## WHAT IS BEING ASKED
Within the records that follow, find every line containing the string "period". Copy those lines.
***** DATA EXTRACTS
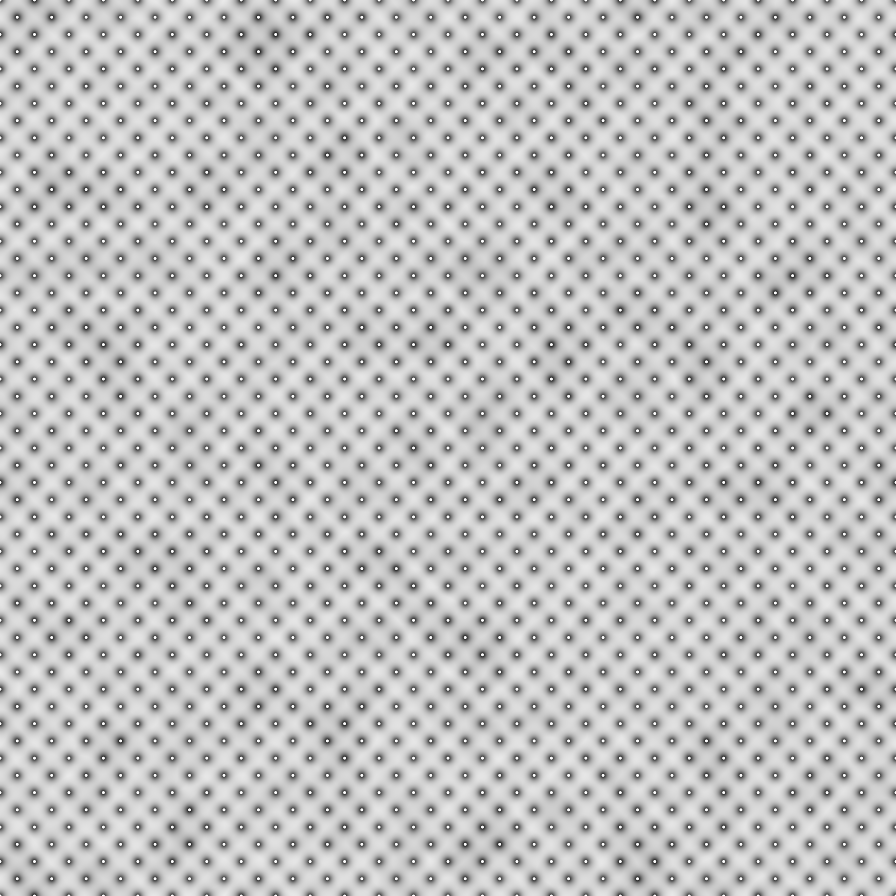
A WebGL 2 fragment shader for this pattern:

```glsl
#version 300 es
precision highp float;
// Staggered grid of white pinholes in soft dark halos on a mottled pale grey ground.

uniform vec2 u_resolution;
out vec4 fragColor;

vec2 gradientAt(vec2 corner, float period) {
    vec2 p = mod(corner, period);
    float angle = 6.28318 * fract(sin(dot(p, vec2(127.1, 311.7)) + period) * 4375.85);
    return vec2(cos(angle), sin(angle));
}

// Gradient noise that wraps after a whole number of cells.
float wrappedNoise(vec2 uv, float period) {
    vec2 p = uv * period;
    vec2 i = floor(p);
    vec2 f = p - i;
    vec2 w = f * f * f * (f * (f * 6.0 - 15.0) + 10.0);
    vec2 e = vec2(1.0, 0.0);
    float bottom = mix(dot(gradientAt(i, period), f),
                       dot(gradientAt(i + e.xy, period), f - e.xy), w.x);
    float top = mix(dot(gradientAt(i + e.yx, period), f - e.yx),
                    dot(gradientAt(i + e.xx, period), f - e.xx), w.x);
    return mix(bottom, top, w.y);
}

// Halos of the surrounding dots, summed so neighbours merge without creases.
float haloSum(vec2 cell) {
    float sum = 0.0;
    for (int y = -1; y <= 1; y++) {
        for (int x = -1; x <= 1; x++) {
            vec2 offset = cell - vec2(x, y);
            sum += exp(-7.9 * length(offset)) + exp(-7.9 * length(offset - 0.5));
        }
    }
    return sum;
}

void main() {
    vec2 uv = gl_FragCoord.xy / u_resolution;

    // 26 repeats each way, with a second dot in the middle of every repeat.
    vec2 grid = uv * 26.0;
    vec2 cornerCell = fract(grid + 0.5) - 0.5;
    vec2 middleCell = fract(grid) - 0.5;
    float dotDistance = min(length(cornerCell), length(middleCell));
    float pixel = 26.0 / min(u_resolution.x, u_resolution.y);

    // Cloudy mottling, brightest where the noise crosses zero.
    float mottle = abs(wrappedNoise(uv, 12.0))
                 + 0.5 * abs(wrappedNoise(uv, 24.0))
                 + 0.4 * abs(wrappedNoise(uv, 48.0));
    float haloStrength = 1.03 + 0.16 * wrappedNoise(uv, 12.0);

    float grey = 0.995 - 0.13 * mottle - haloStrength * haloSum(cornerCell);
    grey = clamp(grey, 0.1, 0.92);

    // White pinhole.
    float pinhole = 1.0 - smoothstep(0.043 - 0.5 * pixel, 0.043 + 0.5 * pixel, dotDistance);
    fragColor = vec4(vec3(mix(grey, 1.0, pinhole)), 1.0);
}
```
**********
## ANSWER TO THE EXERCISE
vec2 gradientAt(vec2 corner, float period) {
    vec2 p = mod(corner, period);
    float angle = 6.28318 * fract(sin(dot(p, vec2(127.1, 311.7)) + period) * 4375.85);
float wrappedNoise(vec2 uv, float period) {
    vec2 p = uv * period;
    float bottom = mix(dot(gradientAt(i, period), f),
                       dot(gradientAt(i + e.xy, period), f - e.xy), w.x);
    float top = mix(dot(gradientAt(i + e.yx, period), f - e.yx),
                    dot(gradientAt(i + e.xx, period), f - e.xx), w.x);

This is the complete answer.